(Stored data)
BEGIN

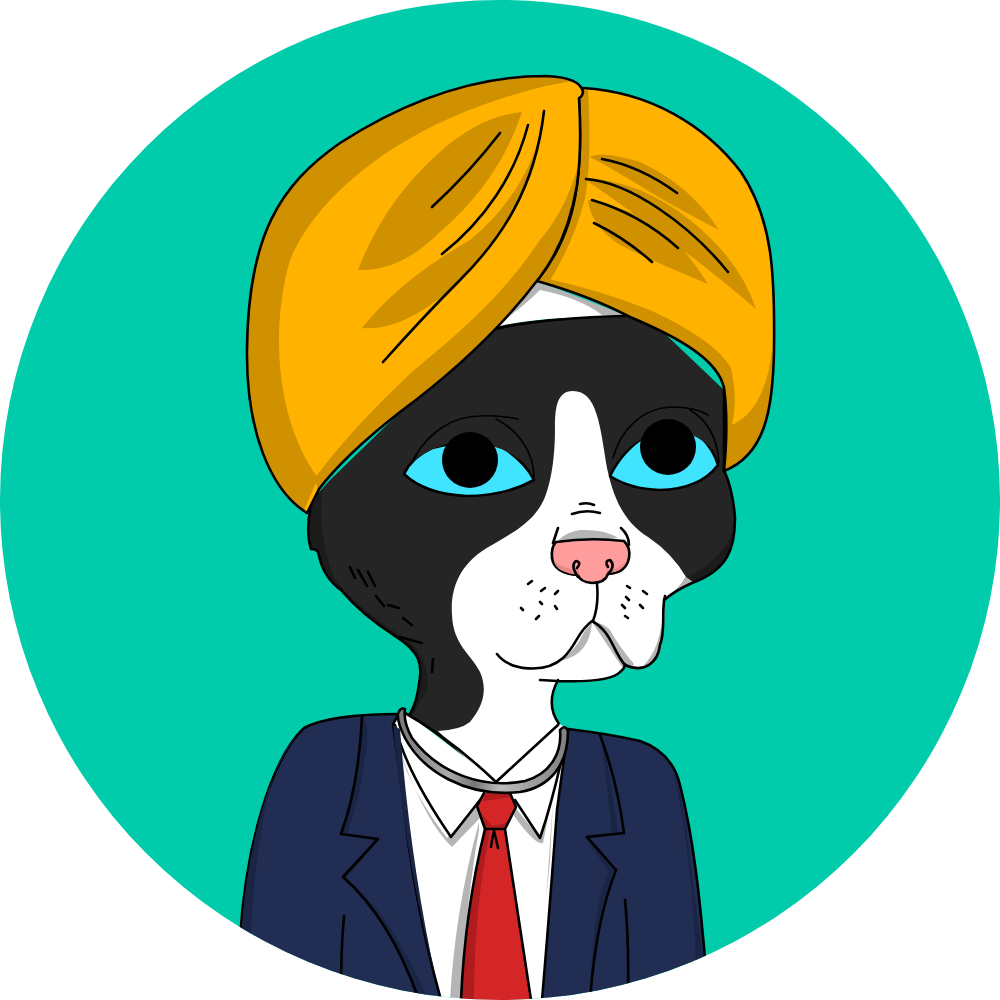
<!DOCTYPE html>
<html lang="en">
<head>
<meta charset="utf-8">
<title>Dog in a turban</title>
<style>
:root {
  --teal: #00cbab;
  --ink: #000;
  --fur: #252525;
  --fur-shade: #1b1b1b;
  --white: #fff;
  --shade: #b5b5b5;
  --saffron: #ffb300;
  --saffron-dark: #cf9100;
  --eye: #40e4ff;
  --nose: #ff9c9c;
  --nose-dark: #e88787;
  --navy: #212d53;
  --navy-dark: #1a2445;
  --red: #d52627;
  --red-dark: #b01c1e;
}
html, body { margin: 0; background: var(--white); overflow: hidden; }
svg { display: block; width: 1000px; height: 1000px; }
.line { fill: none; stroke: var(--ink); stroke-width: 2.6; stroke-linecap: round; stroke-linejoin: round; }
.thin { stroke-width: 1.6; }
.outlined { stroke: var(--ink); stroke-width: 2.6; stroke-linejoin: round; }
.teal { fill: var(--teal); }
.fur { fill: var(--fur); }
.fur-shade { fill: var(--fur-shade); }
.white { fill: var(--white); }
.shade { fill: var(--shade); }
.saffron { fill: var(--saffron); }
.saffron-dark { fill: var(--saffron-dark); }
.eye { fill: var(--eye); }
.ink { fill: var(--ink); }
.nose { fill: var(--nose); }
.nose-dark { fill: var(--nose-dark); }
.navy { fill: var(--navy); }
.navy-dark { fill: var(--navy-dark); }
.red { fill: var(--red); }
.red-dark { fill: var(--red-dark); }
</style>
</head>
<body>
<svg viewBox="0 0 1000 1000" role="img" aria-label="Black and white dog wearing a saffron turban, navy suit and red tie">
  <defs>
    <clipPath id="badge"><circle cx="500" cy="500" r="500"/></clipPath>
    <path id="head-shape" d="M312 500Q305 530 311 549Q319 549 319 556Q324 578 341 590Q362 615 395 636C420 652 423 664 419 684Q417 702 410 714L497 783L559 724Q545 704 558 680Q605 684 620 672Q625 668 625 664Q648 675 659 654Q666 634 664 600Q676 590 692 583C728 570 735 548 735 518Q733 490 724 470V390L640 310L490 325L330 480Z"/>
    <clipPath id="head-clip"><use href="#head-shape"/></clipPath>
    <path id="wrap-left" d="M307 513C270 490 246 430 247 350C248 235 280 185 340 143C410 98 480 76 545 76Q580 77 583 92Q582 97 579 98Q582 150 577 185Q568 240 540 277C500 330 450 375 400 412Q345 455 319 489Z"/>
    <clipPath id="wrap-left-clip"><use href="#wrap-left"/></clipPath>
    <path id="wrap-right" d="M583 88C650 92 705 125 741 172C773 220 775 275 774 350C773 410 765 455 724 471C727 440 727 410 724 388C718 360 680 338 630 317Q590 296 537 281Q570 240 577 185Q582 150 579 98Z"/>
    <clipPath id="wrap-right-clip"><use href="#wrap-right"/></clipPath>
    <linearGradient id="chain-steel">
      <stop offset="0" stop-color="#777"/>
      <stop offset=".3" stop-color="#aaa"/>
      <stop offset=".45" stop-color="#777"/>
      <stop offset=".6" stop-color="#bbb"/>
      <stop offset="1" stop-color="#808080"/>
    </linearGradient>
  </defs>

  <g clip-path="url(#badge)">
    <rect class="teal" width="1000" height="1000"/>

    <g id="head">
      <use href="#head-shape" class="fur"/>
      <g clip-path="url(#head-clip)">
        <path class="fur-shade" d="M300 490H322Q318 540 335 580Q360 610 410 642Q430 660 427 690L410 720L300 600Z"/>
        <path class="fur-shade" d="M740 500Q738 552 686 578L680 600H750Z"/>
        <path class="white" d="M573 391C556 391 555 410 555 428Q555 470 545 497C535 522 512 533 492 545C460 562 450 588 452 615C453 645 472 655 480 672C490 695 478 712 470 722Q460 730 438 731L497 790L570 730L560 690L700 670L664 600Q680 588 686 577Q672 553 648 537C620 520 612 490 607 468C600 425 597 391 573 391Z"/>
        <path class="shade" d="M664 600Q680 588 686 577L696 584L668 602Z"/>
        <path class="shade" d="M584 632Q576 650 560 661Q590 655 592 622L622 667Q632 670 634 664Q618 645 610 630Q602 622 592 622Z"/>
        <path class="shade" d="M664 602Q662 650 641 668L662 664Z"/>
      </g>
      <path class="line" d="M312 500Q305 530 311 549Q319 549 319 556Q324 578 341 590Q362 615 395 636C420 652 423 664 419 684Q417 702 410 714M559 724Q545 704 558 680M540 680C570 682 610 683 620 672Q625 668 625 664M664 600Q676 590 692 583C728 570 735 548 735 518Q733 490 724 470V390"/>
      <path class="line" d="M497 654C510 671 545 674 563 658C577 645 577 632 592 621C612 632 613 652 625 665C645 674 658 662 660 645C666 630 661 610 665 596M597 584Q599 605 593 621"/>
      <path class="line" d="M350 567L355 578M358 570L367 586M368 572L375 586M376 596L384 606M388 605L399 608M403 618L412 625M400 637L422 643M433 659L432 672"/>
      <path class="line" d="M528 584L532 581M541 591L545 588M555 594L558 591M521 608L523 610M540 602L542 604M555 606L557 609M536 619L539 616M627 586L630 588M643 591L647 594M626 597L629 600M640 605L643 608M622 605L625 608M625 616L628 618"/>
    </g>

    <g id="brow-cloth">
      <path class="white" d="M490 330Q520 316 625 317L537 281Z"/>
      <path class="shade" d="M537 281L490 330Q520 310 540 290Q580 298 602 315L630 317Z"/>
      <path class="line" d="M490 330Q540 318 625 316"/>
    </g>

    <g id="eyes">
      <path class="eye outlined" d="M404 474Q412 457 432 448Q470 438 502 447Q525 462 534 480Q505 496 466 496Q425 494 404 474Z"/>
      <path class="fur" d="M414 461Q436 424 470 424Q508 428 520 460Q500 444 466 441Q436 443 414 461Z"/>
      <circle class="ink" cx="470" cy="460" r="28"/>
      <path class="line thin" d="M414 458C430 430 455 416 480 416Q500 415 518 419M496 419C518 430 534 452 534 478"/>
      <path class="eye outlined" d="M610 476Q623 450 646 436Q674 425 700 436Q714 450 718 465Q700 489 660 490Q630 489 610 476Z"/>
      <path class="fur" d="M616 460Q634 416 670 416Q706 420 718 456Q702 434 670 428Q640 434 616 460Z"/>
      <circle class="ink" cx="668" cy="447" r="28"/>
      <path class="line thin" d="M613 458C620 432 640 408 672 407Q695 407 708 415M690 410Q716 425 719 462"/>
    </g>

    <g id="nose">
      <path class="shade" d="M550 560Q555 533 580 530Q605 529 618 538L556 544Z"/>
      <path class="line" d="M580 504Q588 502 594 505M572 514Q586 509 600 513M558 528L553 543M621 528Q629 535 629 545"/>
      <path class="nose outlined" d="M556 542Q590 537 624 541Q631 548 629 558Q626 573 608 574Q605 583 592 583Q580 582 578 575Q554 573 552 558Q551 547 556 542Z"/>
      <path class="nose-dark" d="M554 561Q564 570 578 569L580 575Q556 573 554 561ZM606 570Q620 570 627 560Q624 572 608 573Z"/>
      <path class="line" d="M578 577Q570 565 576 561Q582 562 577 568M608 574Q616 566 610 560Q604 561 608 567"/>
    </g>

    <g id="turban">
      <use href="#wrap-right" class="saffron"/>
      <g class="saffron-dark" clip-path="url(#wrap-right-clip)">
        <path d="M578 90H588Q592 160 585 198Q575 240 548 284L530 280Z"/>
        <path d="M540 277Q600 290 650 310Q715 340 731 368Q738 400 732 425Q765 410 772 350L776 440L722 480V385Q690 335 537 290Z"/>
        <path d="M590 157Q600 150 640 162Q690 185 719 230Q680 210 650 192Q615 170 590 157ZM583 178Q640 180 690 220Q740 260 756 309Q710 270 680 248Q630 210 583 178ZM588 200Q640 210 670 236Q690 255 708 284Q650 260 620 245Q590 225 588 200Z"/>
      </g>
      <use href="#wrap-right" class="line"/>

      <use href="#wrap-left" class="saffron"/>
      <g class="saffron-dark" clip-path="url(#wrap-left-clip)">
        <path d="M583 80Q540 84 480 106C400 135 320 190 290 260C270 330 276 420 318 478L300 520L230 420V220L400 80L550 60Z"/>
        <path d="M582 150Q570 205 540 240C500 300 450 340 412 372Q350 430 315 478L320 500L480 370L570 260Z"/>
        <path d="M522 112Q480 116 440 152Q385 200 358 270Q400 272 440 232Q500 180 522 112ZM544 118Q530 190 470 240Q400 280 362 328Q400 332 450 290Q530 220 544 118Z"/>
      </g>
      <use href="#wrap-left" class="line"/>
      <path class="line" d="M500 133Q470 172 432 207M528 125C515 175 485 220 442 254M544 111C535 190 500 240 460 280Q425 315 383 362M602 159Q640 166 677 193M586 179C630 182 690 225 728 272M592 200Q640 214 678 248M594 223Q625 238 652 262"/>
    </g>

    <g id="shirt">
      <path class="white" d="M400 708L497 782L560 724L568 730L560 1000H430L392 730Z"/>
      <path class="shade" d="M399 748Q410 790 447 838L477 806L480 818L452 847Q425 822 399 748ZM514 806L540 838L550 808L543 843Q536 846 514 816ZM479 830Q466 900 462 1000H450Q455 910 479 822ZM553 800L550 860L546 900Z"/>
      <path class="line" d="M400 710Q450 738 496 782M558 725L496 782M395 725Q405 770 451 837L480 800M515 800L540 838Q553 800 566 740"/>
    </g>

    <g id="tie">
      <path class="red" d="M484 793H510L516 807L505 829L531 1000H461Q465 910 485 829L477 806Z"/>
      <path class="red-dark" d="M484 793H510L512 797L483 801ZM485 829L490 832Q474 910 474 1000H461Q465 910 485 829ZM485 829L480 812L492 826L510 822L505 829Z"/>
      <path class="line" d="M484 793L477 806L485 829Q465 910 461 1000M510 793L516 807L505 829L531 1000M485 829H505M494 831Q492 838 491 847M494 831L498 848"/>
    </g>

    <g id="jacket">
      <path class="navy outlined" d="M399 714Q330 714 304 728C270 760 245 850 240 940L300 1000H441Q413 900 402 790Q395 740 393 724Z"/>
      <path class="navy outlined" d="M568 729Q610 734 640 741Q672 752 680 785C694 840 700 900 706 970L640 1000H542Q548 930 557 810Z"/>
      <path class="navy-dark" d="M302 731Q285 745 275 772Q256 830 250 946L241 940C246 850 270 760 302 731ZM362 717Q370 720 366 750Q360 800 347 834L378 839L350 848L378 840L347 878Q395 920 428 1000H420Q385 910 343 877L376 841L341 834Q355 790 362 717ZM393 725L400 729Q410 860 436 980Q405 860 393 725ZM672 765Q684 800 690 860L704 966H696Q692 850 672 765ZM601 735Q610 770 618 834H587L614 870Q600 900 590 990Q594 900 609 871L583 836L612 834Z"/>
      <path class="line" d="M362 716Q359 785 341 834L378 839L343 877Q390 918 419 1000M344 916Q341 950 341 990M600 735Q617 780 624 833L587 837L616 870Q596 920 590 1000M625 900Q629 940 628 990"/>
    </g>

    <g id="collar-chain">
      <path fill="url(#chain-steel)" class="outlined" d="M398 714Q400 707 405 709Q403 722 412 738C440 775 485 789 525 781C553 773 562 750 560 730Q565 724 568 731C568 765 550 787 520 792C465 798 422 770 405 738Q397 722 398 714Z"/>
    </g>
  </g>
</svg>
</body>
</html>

END
BEGIN

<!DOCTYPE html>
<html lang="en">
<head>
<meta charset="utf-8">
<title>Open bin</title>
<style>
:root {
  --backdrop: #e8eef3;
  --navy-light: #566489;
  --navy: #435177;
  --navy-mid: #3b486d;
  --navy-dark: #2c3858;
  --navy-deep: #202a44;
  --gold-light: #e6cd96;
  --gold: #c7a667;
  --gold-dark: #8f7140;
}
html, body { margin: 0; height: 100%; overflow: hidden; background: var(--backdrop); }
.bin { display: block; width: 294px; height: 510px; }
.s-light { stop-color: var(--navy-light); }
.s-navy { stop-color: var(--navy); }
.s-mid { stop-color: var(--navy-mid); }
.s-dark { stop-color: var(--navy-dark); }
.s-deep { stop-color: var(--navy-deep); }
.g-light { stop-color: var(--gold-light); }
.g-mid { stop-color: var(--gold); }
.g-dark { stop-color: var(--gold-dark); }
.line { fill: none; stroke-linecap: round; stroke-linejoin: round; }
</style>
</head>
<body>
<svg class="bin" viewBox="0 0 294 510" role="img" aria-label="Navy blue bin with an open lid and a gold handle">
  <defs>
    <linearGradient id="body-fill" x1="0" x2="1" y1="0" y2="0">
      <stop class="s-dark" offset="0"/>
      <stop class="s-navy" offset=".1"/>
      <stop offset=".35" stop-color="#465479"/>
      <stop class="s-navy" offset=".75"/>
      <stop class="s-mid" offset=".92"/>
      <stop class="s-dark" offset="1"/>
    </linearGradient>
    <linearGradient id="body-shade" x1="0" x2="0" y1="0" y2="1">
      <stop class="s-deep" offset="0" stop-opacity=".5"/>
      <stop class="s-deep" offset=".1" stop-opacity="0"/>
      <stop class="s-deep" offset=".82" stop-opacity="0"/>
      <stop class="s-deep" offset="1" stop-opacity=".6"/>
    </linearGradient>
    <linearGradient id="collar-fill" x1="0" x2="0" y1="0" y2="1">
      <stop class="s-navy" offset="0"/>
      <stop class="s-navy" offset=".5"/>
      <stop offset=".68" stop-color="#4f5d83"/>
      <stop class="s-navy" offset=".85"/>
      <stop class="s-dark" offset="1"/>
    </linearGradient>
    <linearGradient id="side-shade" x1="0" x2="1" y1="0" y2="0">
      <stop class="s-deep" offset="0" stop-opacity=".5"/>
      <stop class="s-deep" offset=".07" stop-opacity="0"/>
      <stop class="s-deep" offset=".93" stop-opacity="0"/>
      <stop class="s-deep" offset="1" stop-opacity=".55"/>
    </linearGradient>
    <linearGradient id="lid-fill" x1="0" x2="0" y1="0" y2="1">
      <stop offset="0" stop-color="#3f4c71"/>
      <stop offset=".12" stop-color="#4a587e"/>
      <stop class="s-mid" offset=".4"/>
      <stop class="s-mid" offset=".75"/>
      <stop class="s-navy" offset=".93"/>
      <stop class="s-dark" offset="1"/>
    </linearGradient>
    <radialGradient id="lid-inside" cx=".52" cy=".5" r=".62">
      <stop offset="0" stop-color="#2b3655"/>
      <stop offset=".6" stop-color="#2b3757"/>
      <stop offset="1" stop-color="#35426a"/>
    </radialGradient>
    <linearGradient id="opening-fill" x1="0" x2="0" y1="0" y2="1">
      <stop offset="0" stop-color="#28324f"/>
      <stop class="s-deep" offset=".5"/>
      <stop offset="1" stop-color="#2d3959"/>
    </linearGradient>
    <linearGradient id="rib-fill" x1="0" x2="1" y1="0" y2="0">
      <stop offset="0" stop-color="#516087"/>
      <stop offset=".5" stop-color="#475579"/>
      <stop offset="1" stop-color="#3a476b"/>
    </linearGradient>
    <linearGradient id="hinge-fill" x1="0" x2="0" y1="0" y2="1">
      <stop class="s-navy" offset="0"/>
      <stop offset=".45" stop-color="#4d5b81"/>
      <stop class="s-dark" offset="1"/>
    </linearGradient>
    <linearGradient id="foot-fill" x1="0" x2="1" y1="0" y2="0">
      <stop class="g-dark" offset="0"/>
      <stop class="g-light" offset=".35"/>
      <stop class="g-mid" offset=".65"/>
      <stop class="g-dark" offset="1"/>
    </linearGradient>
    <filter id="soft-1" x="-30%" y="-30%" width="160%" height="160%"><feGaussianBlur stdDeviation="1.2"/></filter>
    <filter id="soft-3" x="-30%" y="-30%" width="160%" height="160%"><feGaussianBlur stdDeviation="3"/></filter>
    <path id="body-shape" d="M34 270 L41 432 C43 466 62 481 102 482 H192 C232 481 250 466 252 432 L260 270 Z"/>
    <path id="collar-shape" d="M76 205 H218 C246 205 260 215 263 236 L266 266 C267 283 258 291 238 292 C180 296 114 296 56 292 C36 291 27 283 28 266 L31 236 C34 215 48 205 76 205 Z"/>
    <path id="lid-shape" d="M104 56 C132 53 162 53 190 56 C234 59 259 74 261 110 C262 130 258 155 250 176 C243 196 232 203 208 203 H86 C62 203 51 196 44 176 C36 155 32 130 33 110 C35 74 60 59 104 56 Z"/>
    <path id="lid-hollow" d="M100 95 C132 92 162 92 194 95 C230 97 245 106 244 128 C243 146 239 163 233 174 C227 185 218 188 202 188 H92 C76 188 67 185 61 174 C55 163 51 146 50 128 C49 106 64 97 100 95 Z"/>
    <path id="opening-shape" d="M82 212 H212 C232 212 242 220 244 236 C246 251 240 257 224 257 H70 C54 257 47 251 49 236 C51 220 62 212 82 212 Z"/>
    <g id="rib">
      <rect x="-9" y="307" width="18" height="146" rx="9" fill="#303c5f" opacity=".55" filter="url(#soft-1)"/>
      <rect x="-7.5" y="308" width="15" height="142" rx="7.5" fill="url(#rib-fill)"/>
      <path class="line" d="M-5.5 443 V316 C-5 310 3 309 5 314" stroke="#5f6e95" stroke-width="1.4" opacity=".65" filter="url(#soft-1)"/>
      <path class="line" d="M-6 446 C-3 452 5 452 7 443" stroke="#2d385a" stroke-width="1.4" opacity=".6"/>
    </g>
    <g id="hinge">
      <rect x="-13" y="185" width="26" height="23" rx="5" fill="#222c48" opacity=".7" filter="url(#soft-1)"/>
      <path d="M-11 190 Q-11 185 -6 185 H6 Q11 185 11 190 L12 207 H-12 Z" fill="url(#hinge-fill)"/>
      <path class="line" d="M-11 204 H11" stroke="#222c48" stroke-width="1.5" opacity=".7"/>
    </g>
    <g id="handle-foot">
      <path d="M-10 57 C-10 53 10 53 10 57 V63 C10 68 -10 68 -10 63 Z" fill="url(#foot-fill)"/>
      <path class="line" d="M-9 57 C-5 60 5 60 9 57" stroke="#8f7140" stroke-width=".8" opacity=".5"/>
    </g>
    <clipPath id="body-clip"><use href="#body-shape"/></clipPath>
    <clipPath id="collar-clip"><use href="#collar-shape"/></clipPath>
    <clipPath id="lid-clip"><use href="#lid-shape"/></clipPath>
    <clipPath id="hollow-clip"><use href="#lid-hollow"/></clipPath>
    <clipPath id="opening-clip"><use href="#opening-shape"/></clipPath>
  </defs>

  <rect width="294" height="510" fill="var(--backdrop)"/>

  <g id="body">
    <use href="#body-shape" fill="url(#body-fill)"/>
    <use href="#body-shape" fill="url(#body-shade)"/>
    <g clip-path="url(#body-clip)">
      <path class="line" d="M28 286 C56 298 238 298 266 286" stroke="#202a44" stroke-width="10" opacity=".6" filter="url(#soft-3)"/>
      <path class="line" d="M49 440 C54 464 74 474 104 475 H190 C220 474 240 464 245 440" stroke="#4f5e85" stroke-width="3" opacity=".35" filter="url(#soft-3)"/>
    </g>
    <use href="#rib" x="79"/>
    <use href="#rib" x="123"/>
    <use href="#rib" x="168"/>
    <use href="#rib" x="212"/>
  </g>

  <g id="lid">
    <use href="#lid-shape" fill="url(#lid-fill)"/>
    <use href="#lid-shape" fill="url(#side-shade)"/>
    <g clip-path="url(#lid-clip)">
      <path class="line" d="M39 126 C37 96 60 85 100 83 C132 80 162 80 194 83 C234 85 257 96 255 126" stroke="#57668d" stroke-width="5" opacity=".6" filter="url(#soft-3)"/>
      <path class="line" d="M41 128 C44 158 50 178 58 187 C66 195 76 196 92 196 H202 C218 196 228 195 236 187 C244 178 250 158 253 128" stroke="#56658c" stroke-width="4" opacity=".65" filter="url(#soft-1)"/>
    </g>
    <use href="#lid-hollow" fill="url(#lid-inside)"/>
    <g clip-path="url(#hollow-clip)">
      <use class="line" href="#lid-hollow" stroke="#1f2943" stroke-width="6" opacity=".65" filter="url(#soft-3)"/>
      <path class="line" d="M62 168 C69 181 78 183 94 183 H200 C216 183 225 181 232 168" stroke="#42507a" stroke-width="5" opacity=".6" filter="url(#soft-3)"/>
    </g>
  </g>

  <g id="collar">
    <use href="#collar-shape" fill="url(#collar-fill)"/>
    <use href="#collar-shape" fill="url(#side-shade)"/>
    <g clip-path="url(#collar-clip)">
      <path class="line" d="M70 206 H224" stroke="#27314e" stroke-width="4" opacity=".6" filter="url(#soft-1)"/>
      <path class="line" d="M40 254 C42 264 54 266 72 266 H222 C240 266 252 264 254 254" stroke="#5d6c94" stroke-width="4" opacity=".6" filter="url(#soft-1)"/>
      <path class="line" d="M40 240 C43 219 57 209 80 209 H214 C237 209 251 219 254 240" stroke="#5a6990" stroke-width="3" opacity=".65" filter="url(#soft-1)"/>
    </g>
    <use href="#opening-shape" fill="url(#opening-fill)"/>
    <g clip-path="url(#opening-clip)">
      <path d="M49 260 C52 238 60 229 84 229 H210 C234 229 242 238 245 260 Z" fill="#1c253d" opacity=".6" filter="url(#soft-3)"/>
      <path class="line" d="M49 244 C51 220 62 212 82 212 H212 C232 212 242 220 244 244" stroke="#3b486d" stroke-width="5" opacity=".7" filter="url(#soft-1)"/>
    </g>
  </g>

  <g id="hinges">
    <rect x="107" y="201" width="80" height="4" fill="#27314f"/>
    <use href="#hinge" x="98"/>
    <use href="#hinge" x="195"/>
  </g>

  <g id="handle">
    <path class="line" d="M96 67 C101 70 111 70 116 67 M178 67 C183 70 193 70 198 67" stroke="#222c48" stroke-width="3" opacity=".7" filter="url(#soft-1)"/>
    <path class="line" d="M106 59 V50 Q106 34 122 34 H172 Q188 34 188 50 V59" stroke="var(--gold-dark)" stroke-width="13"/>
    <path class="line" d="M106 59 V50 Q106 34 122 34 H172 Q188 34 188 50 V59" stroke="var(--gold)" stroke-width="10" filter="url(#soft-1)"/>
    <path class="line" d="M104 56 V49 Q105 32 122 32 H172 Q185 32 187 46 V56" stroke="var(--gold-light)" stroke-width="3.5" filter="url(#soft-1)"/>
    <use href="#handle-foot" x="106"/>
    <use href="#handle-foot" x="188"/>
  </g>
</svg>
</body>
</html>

END

• **Task objective**
The lines to show are those in the data above that include "role".

• **Answer for this exercise**
<svg viewBox="0 0 1000 1000" role="img" aria-label="Black and white dog wearing a saffron turban, navy suit and red tie">
<svg class="bin" viewBox="0 0 294 510" role="img" aria-label="Navy blue bin with an open lid and a gold handle">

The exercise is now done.